Lab Alumni

Postdoctoral Fellows, Postdoctoral Assistants and Visiting students

Dr. Robert Buchkowski - 2019-2021

Katy Faulkner - 2021 Visiting Mitacs Ph.D. student

Dr. Mari Könönen - 2019-2020

Dr. Laurent Rousseau - 2018-2019

Dr. Asma Asemaninejad - 2017-2018

Ph.D.

Matthew Meehan - Ph.D. (2018-2022)  Thesis: From individuals to communities: the effect of climate change on ectothermic predators

Carlos Barreto - Ph.D. (2016-2021) Thesis: Diversity and drivers of oribatid mites (Acari: Oribatida) in boreal peatlands

Asma Asemaninejad - Ph.D. (2013-2016 co-supervised with R.G. Thorn)  Thesis:  The impacts of climate change on communities of fungi in boreal peatlands

Catherine Dieleman - Ph.D. (2012-2016 co-supervised with B. Branfireun)  Thesis: Ecosystem level effects of climate change on northern peatlands

M.Sc.

Madelaine Anderson - M.Sc. (2018-2020)  Thesis: Foliage type controls mercury input, storage and release in the Boreal forest

Grace Carscallen - M.Sc. (2018-2019)  Thesis: Arthropod diversity in contrasting Ontario peatlands

Caitlyn Lyons - M.Sc. (2017-2019)  Thesis: Above- and belowground community linkages in boreal peatlands and climate warming implications

Jordan Kustec - M.Sc. (2017-2018)  Thesis: Top-down and bottom-up effects on Collembola communities in soil food webs

Julia Palozzi - M.Sc. (2015-2017)  Thesis: Peatland plant-soil feedbacks dictate ecosystem properties and processes

Rachel Chambers - M.Sc. (2015-2017)  Thesis: The influence of adjacent forest and agriculture on restored grassland diversity and composition

Rosa Del Giudice - M.Sc. (2014-2016)  Thesis: Decomposition dynamics under climate change conditions in boreal peat

Paul George - M.Sc. (2013-2014)  Thesis: A comparison of community compositional analyses for the assessment of responses to wood-ash soil amendment by free-living nematodes

Matthew Turnbull - M.Sc. (2012-2014)  Thesis: The effects of global climate change on Canadian Boreal forest Collembola communities

Danielle Griffith - M.Sc. (2012-2014)  Thesis: Exploring climate change factors on nitrogen fixation and growth in the cyanobacterium Nostoc punctiforme

Rachel Darvill - M.Sc. (2012-2014)  Thesis: Comparing and mapping ecosystem service use across interest groups in the Peace River Valley

B.Sc. Honour's

Eileen Reinke – Honour's B.Sc. student (2021-2022)  Thesis: The interactive effects of acute temperature change and prey body size on ectotherm predator feeding behaviour and rate

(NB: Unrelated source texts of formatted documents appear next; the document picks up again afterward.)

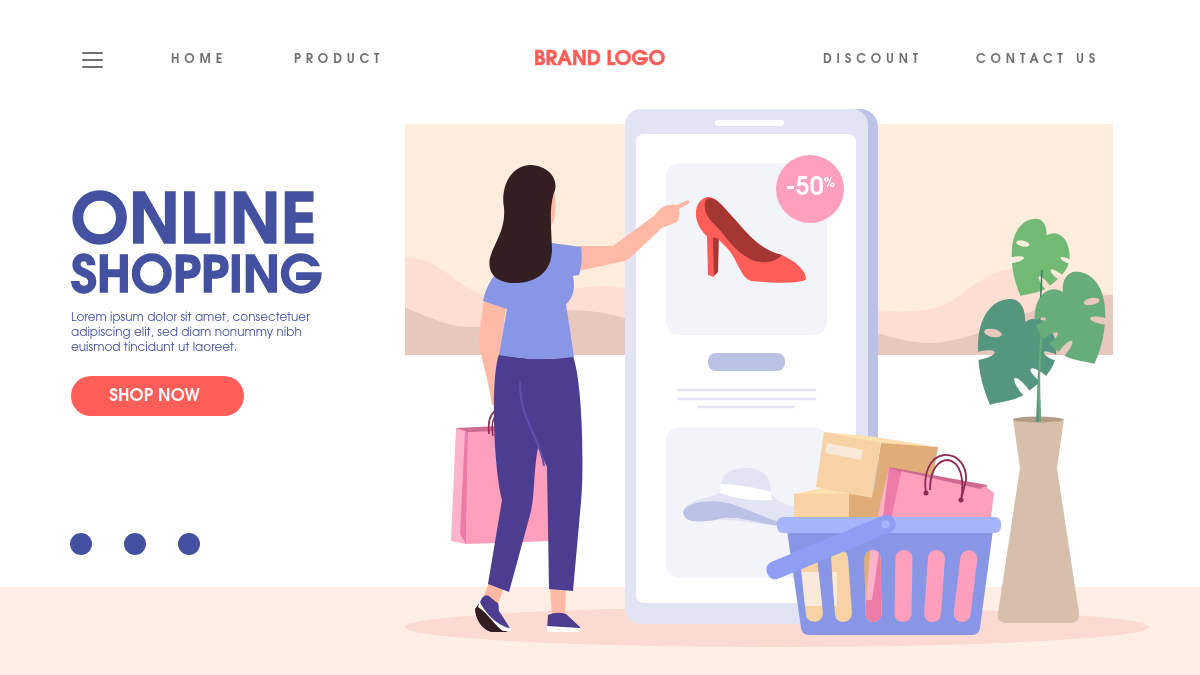
<!DOCTYPE html>
<html lang="en">
<head>
<meta charset="utf-8">
<title>Online Shopping</title>
<style>
:root {
  --coral: #ff5d58; --coral-dark: #a43732;
  --navy: #4351a0; --grey: #707070;
  --blue: #8896e5; --blue-light: #a6b5fb; --blue-mid: #8f9ef3;
  --lilac: #e2e4f3; --lilac-dark: #bcc1e6; --lilac-pale: #f3f4fa;
  --purple: #4d3d91; --hair: #331f21; --skin: #ffb9a4;
  --pink: #ff9fbe; --pink-light: #ffb3cb; --pink-deep: #ec7ba8; --pink-dark: #cf6a90; --cord: #8d2a55;
  --box: #f6d2a4; --box-dark: #e0ad78; --box-light: #fddfb0;
  --wall: #feecdc; --hill: #fdded3; --hill-dark: #e6c8be; --floor: #ffeee4; --shadow: #fadad1;
  --vase: #d7bfab; --vase-dark: #b39c86;
  --leaf-light: #72b974; --leaf-mid: #67ac7b; --leaf-dark: #54977e;
}
* { box-sizing: border-box; margin: 0; padding: 0; }
body { width: 1200px; height: 675px; overflow: hidden; background: #fff; font-family: "TeX Gyre Adventor", sans-serif; }
a { color: inherit; text-decoration: none; }
.page { position: relative; width: 1200px; height: 675px; overflow: hidden; }
.scene { position: absolute; inset: 0; }
.site-header {
  position: relative; display: grid; align-items: center; height: 119px; padding-left: 82px;
  grid-template-columns: 89px 123px 240px 289px 153px auto;
  font-size: 12.5px; font-weight: 700; letter-spacing: 4.8px; line-height: 20px; color: var(--grey); white-space: nowrap;
}
.menu { display: flex; flex-direction: column; gap: 5px; width: 21px; }
.menu span { height: 2px; border-radius: 1px; background: var(--grey); }
.brand { font-size: 20px; letter-spacing: 0; color: var(--coral); -webkit-text-stroke: .6px var(--coral); }
.hero { position: relative; display: flex; flex-direction: column; align-items: flex-start; width: 300px; padding: 74px 0 0 71px; color: var(--navy); white-space: nowrap; }
.hero h1 { display: flex; flex-direction: column; font-weight: 700; -webkit-text-stroke: 1.4px var(--navy); }
.title-large { font-size: 69px; line-height: 62px; }
.title-small { font-size: 50px; line-height: 47px; }
.intro { padding-top: 8px; font-size: 12px; line-height: 15px; }
.shop-now { display: grid; place-items: center; width: 173px; height: 40px; margin-top: 21px; padding-right: 6px; border-radius: 20px; background: var(--coral); color: #fff; font-size: 17px; font-weight: 700; }
.social { display: flex; gap: 32px; margin: 117px 0 0 -1px; list-style: none; }
.social a { display: block; width: 22px; height: 22px; border-radius: 50%; background: var(--navy); }
.badge { position: absolute; left: 776px; top: 155px; display: flex; justify-content: center; align-items: center; width: 68px; height: 68px; border-radius: 50%; background: var(--pink); color: #fff; font-size: 25px; font-weight: 700; line-height: 30px; }
.badge sup { font-size: 13px; line-height: 13px; align-self: flex-start; padding-top: 22px; }
</style>
</head>
<body>
<div class="page">
<svg class="scene" viewBox="0 0 1200 675" width="1200" height="675" role="img" aria-label="Woman choosing a red shoe on a giant phone beside a full shopping basket">
  <defs>
    <mask id="leaf-cuts" maskUnits="userSpaceOnUse" x="-5" y="-5" width="95" height="120">
      <rect x="-5" y="-5" width="95" height="120" fill="#fff"/>
      <ellipse cx="5" cy="57" rx="13" ry="4" transform="rotate(-12 5 57)"/>
      <ellipse cx="16" cy="35" rx="9" ry="4" transform="rotate(12 16 35)"/>
      <ellipse cx="47" cy="92" rx="15" ry="4" transform="rotate(52 47 92)"/>
      <ellipse cx="64" cy="79" rx="13" ry="4" transform="rotate(38 64 79)"/>
      <ellipse cx="75" cy="58" rx="9" ry="3" transform="rotate(25 75 58)"/>
    </mask>
    <path id="leaf" mask="url(#leaf-cuts)" fill="currentColor" d="M13 107C8 95 0 75 1 45C2 20 14 2 32 1C42 0 49 9 48 24C62 15 77 26 79 48C82 70 64 85 45 98C33 104 20 104 13 107Z"/>
    <clipPath id="slots">
      <rect x="803" y="550" width="17" height="72" rx="8" transform="rotate(-6 811 586)"/>
      <rect x="833" y="550" width="17" height="72" rx="8" transform="rotate(-4 841 586)"/>
      <rect x="865" y="550" width="16" height="72" rx="8" transform="rotate(-1 873 586)"/>
      <rect x="895" y="550" width="17" height="72" rx="8" transform="rotate(1 903 586)"/>
      <rect x="926" y="550" width="17" height="72" rx="8" transform="rotate(4 934 586)"/>
      <rect x="957" y="550" width="17" height="72" rx="8" transform="rotate(7 965 586)"/>
    </clipPath>
  </defs>

  <g id="backdrop">
    <rect y="587" width="1200" height="88" fill="var(--floor)"/>
    <ellipse cx="777" cy="627" rx="372" ry="20" fill="var(--shadow)"/>
    <rect x="405" y="124" width="708" height="231" fill="var(--wall)"/>
    <path fill="var(--hill)" d="M405 257C445 258 455 292 500 299C540 303 570 280 625 288L800 300C850 310 890 314 925 310C965 304 970 275 1015 268C1050 264 1080 290 1113 294V355H405Z"/>
    <path fill="var(--hill-dark)" d="M405 308C430 316 450 331 485 326C530 318 560 300 625 318L830 325C870 326 890 342 930 343C990 342 1030 296 1113 295V355H405Z"/>
  </g>

  <g id="phone">
    <rect x="650" y="109" width="228" height="515" rx="18" fill="var(--lilac-dark)"/>
    <rect x="625" y="109" width="243" height="515" rx="16" fill="var(--lilac)"/>
    <rect x="636" y="134" width="220" height="469" rx="8" fill="#fff"/>
    <rect x="715" y="120" width="69" height="6" rx="3" fill="#fff"/>
    <rect x="666" y="163" width="161" height="172" rx="14" fill="var(--lilac-pale)"/>
    <rect x="666" y="427" width="161" height="151" rx="14" fill="var(--lilac-pale)"/>
    <rect x="708" y="353" width="77" height="18" rx="8" fill="var(--lilac-dark)"/>
    <path d="M677 390H816M677 399H816M698 407H795" stroke="var(--lilac)" stroke-width="2.6"/>
  </g>

  <g id="red-shoe">
    <path fill="var(--coral-dark)" d="M711 236L719 234L718 272L713 277Z"/>
    <path fill="var(--coral)" d="M696 216C695 205 701 197 709 197C718 198 722 206 730 214C746 231 758 250 782 255C797 262 806 271 806 279C804 284 770 283 751 281C740 278 738 258 725 246C719 239 715 236 713 238L714 277L708 275L707 236C701 231 697 224 696 216Z"/>
    <path fill="var(--coral-dark)" d="M706 200C711 195 719 201 728 212C745 230 758 250 782 255C775 263 760 265 748 258C731 248 725 234 713 223C705 215 703 206 706 200Z"/>
  </g>

  <g id="hat">
    <path fill="var(--lilac)" d="M721 487C721 474 730 468 746 468C762 468 771 476 771 492Z"/>
    <path fill="var(--lilac)" d="M683 512C685 500 705 500 722 492L771 494C780 504 795 510 815 508V527C780 530 740 518 712 520C695 522 684 522 683 512Z"/>
    <path fill="#fff" d="M721 484Q750 485 771 492L772 500Q745 502 720 493Z"/>
    <path fill="var(--lilac-dark)" d="M683 512C687 501 715 498 735 505C755 512 770 521 795 526C765 529 740 512 715 520C695 523 684 522 683 512Z"/>
  </g>

  <g id="shopper">
    <g id="carried-bag">
      <path fill="var(--pink)" d="M468 429L550 426V541L466 544Z"/>
      <path fill="var(--pink-light)" d="M456 428L468 430L466 544L451 541Z"/>
      <path fill="var(--pink-deep)" d="M468 430L466 544L460 534L465 432Z"/>
      <path fill="var(--pink-dark)" d="M456 428L500 426V431L468 432Z"/>
      <path d="M489 434Q487 417 495 411M493 436Q490 420 497 414" fill="none" stroke="var(--cord)" stroke-width="1.6"/>
    </g>
    <path fill="var(--skin)" d="M484 299L506 306C502 340 496 355 496 405H492C488 375 480 360 479 336Z"/>
    <path fill="var(--skin)" d="M578 246L613 246L655 215C660 207 668 203 677 205L688 200Q691 202 688 204L679 209Q681 216 677 222L662 228L630 258Q626 261 620 262L578 271Z"/>
    <path fill="var(--skin)" d="M489 582L504 588L497 606L483 599ZM550 588L566 588L565 615H552Z"/>
    <path fill="var(--purple)" d="M499 354Q540 363 573 356C583 385 584 470 581 502L573 591L549 589L547 467L538 447C533 475 535 498 530 515L509 592L488 584L502 500C494 470 490 380 499 354Z"/>
    <path d="M520 381C519 420 541 438 544 466" fill="none" stroke="#604eb2" stroke-width="2"/>
    <path fill="var(--blue)" d="M552 243L581 247C583 258 581 268 579 275L573 276C576 290 572 299 566 304L574 357Q540 362 499 355L507 309L483 301Q486 285 497 272Z"/>
    <path fill="var(--skin)" d="M554 188C557 208 555 222 550 227L545 226L545 192Z"/>
    <path fill="var(--hair)" d="M531 165C548 166 558 178 555 190C549 205 551 225 552 249C552 275 532 284 511 283C495 282 487 272 490 258C494 243 506 230 504 208C500 185 512 165 531 165Z"/>
    <path fill="var(--hair)" d="M480 602L475 609C475 618 482 630 491 632H506L510 630C500 622 489 612 484 603Z"/>
    <path fill="#fff" d="M480 600L478 607C488 613 494 625 503 631H511V628Z"/>
    <path fill="var(--purple)" d="M482 598Q485 594 489 596L496 602C500 603 498 607 499 611L510 628C500 627 486 615 480 602Z"/>
    <path fill="var(--purple)" d="M548 615Q557 611 566 614L580 627V629H547Z"/>
    <path fill="#fff" d="M547 626L580 628Q581 632 575 632H547Z"/>
  </g>

  <g id="vase">
    <path fill="var(--vase)" d="M1013 419H1064L1057 468L1079 613Q1080 623 1070 623H1007Q996 623 998 613L1020 468Z"/>
    <ellipse cx="1038" cy="419.5" rx="25" ry="3" fill="var(--vase-dark)"/>
    <use href="#leaf" transform="translate(1011 218) scale(.74 .73)" color="var(--leaf-light)"/>
    <path d="M1038 355L1042 270" stroke="#397e63" stroke-width="1.5"/>
    <use href="#leaf" transform="translate(977 298)" color="var(--leaf-dark)"/>
    <use href="#leaf" transform="translate(1106 271) scale(-.9 .87)" color="var(--leaf-mid)"/>
    <path fill="var(--leaf-dark)" d="M1036 422L1039 345L1041 422Z"/>
    <path d="M1040 422Q1037 375 1043 320" fill="none" stroke="var(--leaf-mid)" stroke-width="2"/>
  </g>

  <g id="basket">
    <g id="parcels">
      <path fill="var(--box)" d="M794 494L873 492V525H794Z"/>
      <path fill="var(--box-light)" d="M794 494L822 488L875 491L849 494Z"/>
      <path fill="var(--box-dark)" d="M849 494L878 488V525H849Z"/>
      <path fill="var(--box-dark)" d="M881 442L938 447L925 525H869Z"/>
      <path fill="var(--box)" d="M824 432L881 442L872 498L816 487Z"/>
      <path fill="var(--box-light)" d="M824 432L876 437L938 447L881 443Z"/>
      <path fill="#f8e9db" d="M827 443L863 450L861 460L825 453Z"/>
    </g>
    <g id="basket-bag">
      <path fill="var(--pink-dark)" d="M889 467L987 485L985 500L900 480Z"/>
      <path fill="var(--pink)" d="M901 471L980 489L985 486L994 493L990 525H889Z"/>
      <path fill="var(--pink-light)" d="M889 467L892 474L884 520H877Z"/>
      <path fill="var(--pink-deep)" d="M889 467L901 472L890 525H882Z"/>
      <path d="M926 493C923 475 929 457 944 455C958 454 967 466 966 480L961 500M930 490C930 470 938 460 948 460C960 462 965 478 961 500" fill="none" stroke="var(--cord)" stroke-width="1.8"/>
      <g fill="var(--cord)"><circle cx="926" cy="493" r="2.5"/><circle cx="961" cy="500" r="2.5"/></g>
    </g>
    <path fill="var(--blue)" d="M787 530H993L980 628Q979 635 972 635H809Q802 635 801 628Z"/>
    <g clip-path="url(#slots)">
      <rect x="795" y="545" width="90" height="82" fill="var(--box)"/>
      <rect x="800" y="572" width="37" height="34" fill="#f8e9db"/>
      <rect x="860" y="545" width="30" height="82" fill="var(--box-dark)"/>
      <path fill="var(--pink-deep)" d="M875 545H890V627H862Z"/>
      <path fill="var(--pink-light)" d="M871 545L880 545L872 600L866 600Z"/>
      <rect x="892" y="545" width="90" height="82" fill="var(--pink)"/>
    </g>
    <rect x="777" y="517" width="224" height="16" rx="6" fill="var(--blue-light)"/>
    <g transform="rotate(-22.5 831 547)">
      <rect x="762" y="538" width="138" height="18" rx="8" fill="var(--blue-mid)"/>
      <circle cx="890" cy="547" r="4" fill="var(--blue-light)"/>
    </g>
  </g>
</svg>

<header class="site-header">
  <a class="menu" href="#" aria-label="Menu"><span></span><span></span><span></span></a>
  <a href="#">HOME</a>
  <a href="#">PRODUCT</a>
  <a class="brand" href="#">BRAND LOGO</a>
  <a href="#">DISCOUNT</a>
  <a href="#">CONTACT US</a>
</header>

<main class="hero">
  <h1><span class="title-large">ONLINE</span><span class="title-small">SHOPPING</span></h1>
  <p class="intro">Lorem ipsum dolor sit amet, consectetuer<br>adipiscing elit, sed diam nonummy nibh<br>euismod tincidunt ut laoreet.</p>
  <a class="shop-now" href="#">SHOP NOW</a>
  <ul class="social">
    <li><a href="#" aria-label="Social page one"></a></li>
    <li><a href="#" aria-label="Social page two"></a></li>
    <li><a href="#" aria-label="Social page three"></a></li>
  </ul>
</main>

<p class="badge">-50<sup>%</sup></p>
</div>
</body>
</html>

Trevor Pettit – Honour's B.Sc. student (2020-2021)  Thesis:Modeling soil carbon cycling in boreal peatlands under future climate warming  

Shae-Lynn Dehens – Honour's B.Sc. student (2020-2021)  Thesis: Comparing vegetation survey methods for peatland communities under warming

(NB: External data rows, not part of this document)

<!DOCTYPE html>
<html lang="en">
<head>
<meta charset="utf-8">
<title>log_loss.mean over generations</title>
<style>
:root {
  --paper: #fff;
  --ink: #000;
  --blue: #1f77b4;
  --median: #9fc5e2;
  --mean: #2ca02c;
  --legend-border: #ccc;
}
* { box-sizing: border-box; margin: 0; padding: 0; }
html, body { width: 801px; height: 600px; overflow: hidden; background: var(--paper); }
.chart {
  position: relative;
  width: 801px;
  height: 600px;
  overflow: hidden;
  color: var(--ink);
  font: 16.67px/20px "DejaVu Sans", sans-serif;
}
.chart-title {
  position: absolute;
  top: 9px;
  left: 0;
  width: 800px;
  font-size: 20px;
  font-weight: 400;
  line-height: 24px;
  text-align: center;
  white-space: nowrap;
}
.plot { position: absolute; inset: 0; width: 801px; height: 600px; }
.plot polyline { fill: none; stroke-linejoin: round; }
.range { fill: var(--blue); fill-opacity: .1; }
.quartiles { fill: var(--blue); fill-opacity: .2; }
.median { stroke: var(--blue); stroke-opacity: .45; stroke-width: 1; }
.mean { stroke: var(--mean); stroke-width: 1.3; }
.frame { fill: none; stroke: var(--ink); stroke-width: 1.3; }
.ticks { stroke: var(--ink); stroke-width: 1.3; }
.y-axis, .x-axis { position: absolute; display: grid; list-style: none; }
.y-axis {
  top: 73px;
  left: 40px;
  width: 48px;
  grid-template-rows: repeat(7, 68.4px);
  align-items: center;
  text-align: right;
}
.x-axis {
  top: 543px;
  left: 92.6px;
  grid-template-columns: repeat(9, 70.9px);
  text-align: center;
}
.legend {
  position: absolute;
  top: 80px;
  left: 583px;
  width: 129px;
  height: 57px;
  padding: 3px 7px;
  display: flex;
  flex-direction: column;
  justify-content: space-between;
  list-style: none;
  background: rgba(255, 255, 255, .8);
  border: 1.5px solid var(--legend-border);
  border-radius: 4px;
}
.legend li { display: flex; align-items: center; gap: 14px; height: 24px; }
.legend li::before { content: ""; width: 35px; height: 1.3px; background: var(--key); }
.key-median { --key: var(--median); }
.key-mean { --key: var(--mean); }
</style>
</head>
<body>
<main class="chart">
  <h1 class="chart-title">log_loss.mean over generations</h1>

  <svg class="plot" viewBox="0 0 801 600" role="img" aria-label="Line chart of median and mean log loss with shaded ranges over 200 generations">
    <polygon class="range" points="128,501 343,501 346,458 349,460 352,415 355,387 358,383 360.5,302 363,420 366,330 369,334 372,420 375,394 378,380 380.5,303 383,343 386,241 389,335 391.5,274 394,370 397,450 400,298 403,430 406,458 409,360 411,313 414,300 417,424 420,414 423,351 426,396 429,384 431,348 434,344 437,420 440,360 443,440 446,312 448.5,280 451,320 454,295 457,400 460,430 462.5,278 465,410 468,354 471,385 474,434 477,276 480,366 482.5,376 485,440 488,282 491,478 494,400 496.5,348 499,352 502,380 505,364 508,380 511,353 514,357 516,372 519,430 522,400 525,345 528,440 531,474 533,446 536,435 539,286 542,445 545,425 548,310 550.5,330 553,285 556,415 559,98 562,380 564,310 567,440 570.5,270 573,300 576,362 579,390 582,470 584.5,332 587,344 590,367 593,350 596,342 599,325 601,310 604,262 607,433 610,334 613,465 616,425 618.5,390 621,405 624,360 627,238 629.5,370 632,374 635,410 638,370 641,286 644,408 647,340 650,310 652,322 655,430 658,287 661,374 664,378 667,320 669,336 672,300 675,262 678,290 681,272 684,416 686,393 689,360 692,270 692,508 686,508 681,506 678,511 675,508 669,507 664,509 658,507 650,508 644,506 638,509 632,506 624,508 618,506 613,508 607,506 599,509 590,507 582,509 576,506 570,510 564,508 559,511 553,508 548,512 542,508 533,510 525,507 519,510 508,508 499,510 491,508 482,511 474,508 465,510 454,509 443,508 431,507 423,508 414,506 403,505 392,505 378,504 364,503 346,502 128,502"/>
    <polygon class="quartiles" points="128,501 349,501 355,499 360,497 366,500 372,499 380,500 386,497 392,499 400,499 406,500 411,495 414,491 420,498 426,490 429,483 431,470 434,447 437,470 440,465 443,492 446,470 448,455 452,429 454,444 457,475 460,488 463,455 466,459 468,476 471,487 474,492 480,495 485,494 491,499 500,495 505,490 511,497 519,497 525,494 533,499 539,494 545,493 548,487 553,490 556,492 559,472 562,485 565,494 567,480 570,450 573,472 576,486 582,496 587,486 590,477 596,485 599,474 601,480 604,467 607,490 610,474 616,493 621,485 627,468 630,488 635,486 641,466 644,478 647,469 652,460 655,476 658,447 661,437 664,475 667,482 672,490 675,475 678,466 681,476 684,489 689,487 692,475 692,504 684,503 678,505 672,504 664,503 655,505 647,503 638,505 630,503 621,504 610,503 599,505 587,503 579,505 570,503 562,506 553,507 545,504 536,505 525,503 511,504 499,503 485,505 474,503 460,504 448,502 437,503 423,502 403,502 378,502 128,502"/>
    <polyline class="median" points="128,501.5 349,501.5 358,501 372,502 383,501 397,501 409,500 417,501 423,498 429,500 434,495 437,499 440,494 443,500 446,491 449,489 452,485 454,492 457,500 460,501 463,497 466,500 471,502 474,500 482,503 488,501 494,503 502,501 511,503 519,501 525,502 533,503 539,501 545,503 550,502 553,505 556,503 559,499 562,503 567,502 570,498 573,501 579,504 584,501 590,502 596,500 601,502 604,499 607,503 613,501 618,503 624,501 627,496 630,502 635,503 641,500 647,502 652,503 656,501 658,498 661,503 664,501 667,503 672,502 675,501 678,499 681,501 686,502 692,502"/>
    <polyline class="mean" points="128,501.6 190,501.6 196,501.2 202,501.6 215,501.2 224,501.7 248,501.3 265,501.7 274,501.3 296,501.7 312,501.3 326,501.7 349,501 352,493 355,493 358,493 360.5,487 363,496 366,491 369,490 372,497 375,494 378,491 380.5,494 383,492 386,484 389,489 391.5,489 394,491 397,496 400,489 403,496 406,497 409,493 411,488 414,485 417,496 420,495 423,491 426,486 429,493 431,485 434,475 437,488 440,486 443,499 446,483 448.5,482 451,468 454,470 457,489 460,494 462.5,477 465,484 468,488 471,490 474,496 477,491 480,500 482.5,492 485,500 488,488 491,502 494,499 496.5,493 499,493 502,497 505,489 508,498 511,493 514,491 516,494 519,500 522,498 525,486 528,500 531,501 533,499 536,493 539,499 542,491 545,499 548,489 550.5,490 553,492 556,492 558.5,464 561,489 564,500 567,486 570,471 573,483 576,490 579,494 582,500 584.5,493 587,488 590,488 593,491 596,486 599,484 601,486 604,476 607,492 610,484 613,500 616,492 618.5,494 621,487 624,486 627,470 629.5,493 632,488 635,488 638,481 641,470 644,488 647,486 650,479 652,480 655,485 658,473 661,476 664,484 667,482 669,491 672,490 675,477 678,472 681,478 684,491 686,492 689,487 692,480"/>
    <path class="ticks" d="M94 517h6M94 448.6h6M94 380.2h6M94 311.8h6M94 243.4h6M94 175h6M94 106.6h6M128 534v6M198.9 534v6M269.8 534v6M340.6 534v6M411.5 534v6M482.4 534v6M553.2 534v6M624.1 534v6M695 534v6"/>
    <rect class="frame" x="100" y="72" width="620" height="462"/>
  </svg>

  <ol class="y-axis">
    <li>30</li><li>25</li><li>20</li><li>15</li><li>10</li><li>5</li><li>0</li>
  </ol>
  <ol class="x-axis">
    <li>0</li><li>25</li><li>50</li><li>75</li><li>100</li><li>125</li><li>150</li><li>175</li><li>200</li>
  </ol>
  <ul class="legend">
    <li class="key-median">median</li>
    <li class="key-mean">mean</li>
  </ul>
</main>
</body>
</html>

Divya Ramachandra - B.Sc Honour's (2019-2020)  Thesis: Predation rate in Stratiolaelaps scimitus (Womersley) (Acari: Mesostigmata) in response to short-term acclimation

Aejah Blesch - B.Sc Honour's (2020)  Thesis: Assessing boreal peatland invertebrates (Diptera and Araneae) for mercury contamination

Emily Purvis - B.Sc. Honor's (2018-2019)  Thesis: Agricultural field margins as bumblebee (Bombus spp., Hymenoptera; Apidea) habitat in Southwestern Ontario

Devdutt Kamath - B.Sc. Honor's (2017-2018)  Thesis: Nematode functional diversity in contrasting boreal peatland sites

Nicole Pepe - B.Sc. Honor's (2016-2017)  Thesis: The effects of poly(ethyl)glyoxylate on microbial activity

Shauna Taylor - B.Sc. Honor's (2014-2015)  Thesis: The interactive role of edge effects and habitat quality in maintaining biodiversity

Matthew Meehan - B.Sc. Honor's (2014-2015)  Thesis: The effect of patch configuration disturbance for the recolonisation of mesofauna

Margaret Sawatzky - B.Sc. Honor's (2013-2014)  Thesis: Looking past the trees: The ecological significance of moss-associated cyanobacteria in response to climate change

Jamie Fraser - B.Sc. Honor's (2012-2013)   Thesis: Does functional diversity matter? Evaluating community responses of Collembola after Cd contamination and phytoremediation